Gina and Beret are mostly off-duty this week, but we thought we’d remind you of a few past projects to tide you over during what remains of the holidays. Here are projects that are easy, fun, and use common household materials. String of lights? Check. Alka-Seltzer? Check. Put those holiday items to a new use. Continue reading “A Blast from the Past”
Is it true, you ask? Is it really true that with just a cereal box, a pushpin, and a string of lights I can make something incredibly, incredibly nifty? Is it true that this nifty thing can serve as a homemade gift, a fender-offer of monsters below the bed, and a task that will keep my child occupied for a fairly long time? All these things, my friend, are true.
I saw this crafty idea somewhere, and it’s been lurking about in my head as one of those “there’s no way this can possibly look that good” ideas. But behold:
Ages: Any, though the very young will get tired of shaking long before the ice cream is ready.
My kids never took to Sesame Street, or Mickey Mouse, or the Disney Channel; they didn’t care for children’s movies, either. For the most part, I appreciated that, and enjoyed my Dora-free existence. It did become an issue, however, when I desperately needed to make a phone call, or do my homework, or even just have five minutes of unchaperoned time in the bathroom.
As the girls got older, they got better at amusing themselves from time to time, but sick days remained problematic. I would eventually run out of patience with Barbies (for the moderately ill) and with ladling tea and stroking hair (for the flu victims). Unfortunately, my youngest was frequently fighting some bug or another. I heard myself asking: please, please, wouldn’t you like to watch twenty minutes of television? Sadly, no.
But one day last January, my seven-year-old got a glimpse of the Food Network. Now I have that “be careful what you wish for,” kind of feeling. “That’s not how you do a chiffonade,” Josie told me later, as I chopped mint for the top of a fruit salad. “I think there has been a misunderstanding,” she said another time, catching me frosting her fancy ganache-filled mocha birthday cupcakes with a tub of Betty Crocker vanilla.
Age Range: 7 and up, although kids under ten will need a fair amount of assistance getting their tape strips to behave.
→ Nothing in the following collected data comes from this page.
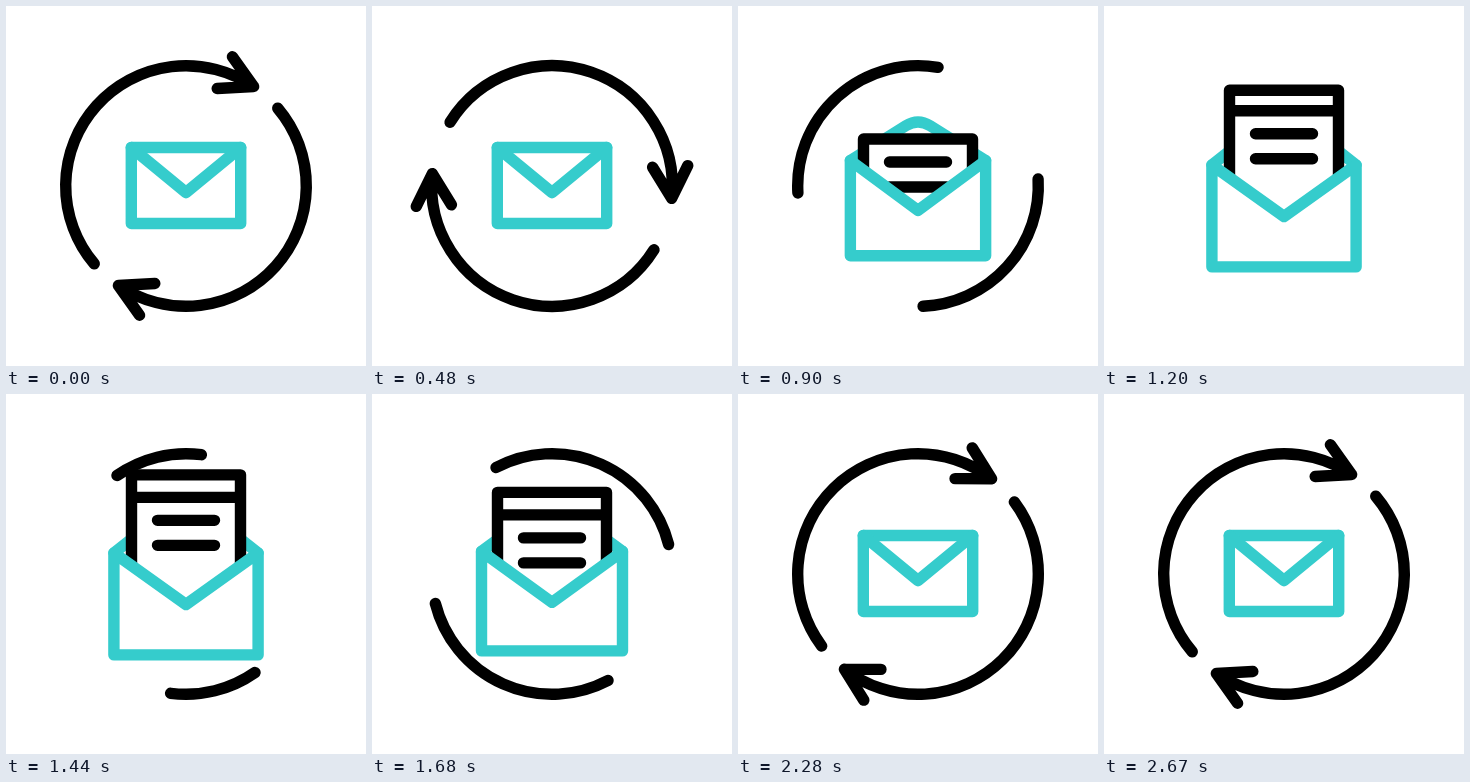
These frames come from a looping animation (360x360 px, 2700 ms). An HTML page:

```html
<!DOCTYPE html>
<html lang="en">
<head>
<meta charset="utf-8">
<title>Mail sync</title>
<style>
  html, body { margin: 0; width: 100%; height: 100%; overflow: hidden; background: #fff; }
  svg { display: block; width: 100%; height: 100%; }
  path { fill: none; stroke: #000; stroke-width: 11.4; stroke-linecap: round; stroke-linejoin: round; }
  .teal { stroke: #35cccc; }
  .solid { fill: #fff; }
  #sheet { stroke-linecap: butt; }
</style>
</head>
<body>
<svg viewBox="0 0 360 360">
  <path id="arcA"/>
  <path id="arcB"/>
  <path id="flap" class="teal solid"/>
  <g id="paper">
    <path id="sheet" class="solid"/>
    <path id="lines"/>
  </g>
  <path id="body" class="teal solid"/>
</svg>
<script>
const LOOP = 2700, C = 180, R = 120.3;
const TAIL = 139.7, SPAN = 164.5;   // resting arc, degrees clockwise from the right
const $ = id => document.getElementById(id);
const draw = (id, d) => $(id).setAttribute('d', d);

// Progress 0..1 from time a to b: linear, eased, or eased there and back.
const ramp = (t, a, b) => Math.min(1, Math.max(0, (t - a) / (b - a)));
const ease = (t, a, b) => { const u = ramp(t, a, b); return u * u * (3 - 2 * u); };
const visit = (t, a, b, c, d) => ease(t, a, b) - ease(t, c, d);

function polar(x, y, r, deg) {
  const a = deg * Math.PI / 180;
  return [x + r * Math.cos(a), y + r * Math.sin(a)];
}

function arrow(tail, tip, size) {
  if (tip - tail < 0.5) return '';
  const from = polar(C, C, R, tail), to = polar(C, C, R, tip);
  let d = `M${from}A${R} ${R} 0 ${tip - tail > 180 ? 1 : 0} 1 ${to}`;
  if (size > 0.02) {
    const arm = turn => polar(...to, 36.5 * size, tip + turn);
    d += `M${arm(232.6)}L${to}L${arm(290.3)}`;
  }
  return d;
}

function drawArrows(t) {
  let tail, tip, size, lead = 0;
  if (t < 1200) {
    // The tail speeds up and catches the tip.
    tail = TAIL + 325 * (t / 1135) ** 1.75;
    tip = TAIL + SPAN + 163 * ease(t, 0, 1150);
    lead = 12 * ease(t, 480, 900);
    size = 1 - ease(t, 540, 780);
  } else {
    // The arc grows while it swings past its resting place and settles back.
    tail = TAIL + 95.3 + 92 * ease(t, 1621, 1969) - 7.3 * ease(t, 2050, 2500);
    tip = tail + SPAN * ramp(t, 1275, 1920);
    size = 1 - (1 - ramp(t, 1860, 2220)) ** 3;
  }
  draw('arcA', arrow(tail, tip, size));
  draw('arcB', arrow(tail + 180, tip + 180 + lead, size));
}

function drawMail(t) {
  const p = visit(t, 600, 1050, 1605, 2010);
  const half = 54.7 + 17.4 * p, left = C - half, right = C + half;
  const top = 141.5 + 17.5 * p, fold = 186.5 + 24 * p, bottom = 217.5 + 43.4 * p;
  const peak = 57 * p, k = 0.18;
  const shoulder = top - peak * (1 - k);
  draw('flap', `M${left} ${top}L${C - half * k} ${shoulder}Q${C} ${top - peak} ${C + half * k} ${shoulder}L${right} ${top}`);
  draw('body', `M${left} ${top}L${C} ${fold}L${right} ${top}V${bottom}H${left}Z`);

  $('paper').style.display = p > 0.05 ? '' : 'none';
  const y = 142.8 - 40 * visit(t, 725, 1273, 1400, 2000);
  const gap = 22.5 * visit(t, 900, 1270, 1700, 1890);
  const text = y + 47 - 24 * visit(t, 600, 840, 1700, 2000);
  const end = top + 16;
  draw('sheet', `M125.5 ${end}V${y - gap}H234.5V${end}M125.5 ${y}H234.5`);
  draw('lines', `M151.5 ${text}H208.5M151.5 ${text + 25}H208.5`);
}

const start = performance.now();
function frame() {
  const t = (performance.now() - start) % LOOP;
  drawArrows(t);
  drawMail(t);
  requestAnimationFrame(frame);
}
frame();
</script>
</body>
</html>
```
Perhaps due to the U.S. Department of Homeland Security’s famed duct tape alert, I started buying duct tape long before I knew what to do with it besides tape stuff together. I had rolls and rolls of it just laying around, waiting for something to break. Thank goodness a friend of mine was trapped in her house with two kids for several very long and rainy days. She’s the one who gave me a few ideas to get started.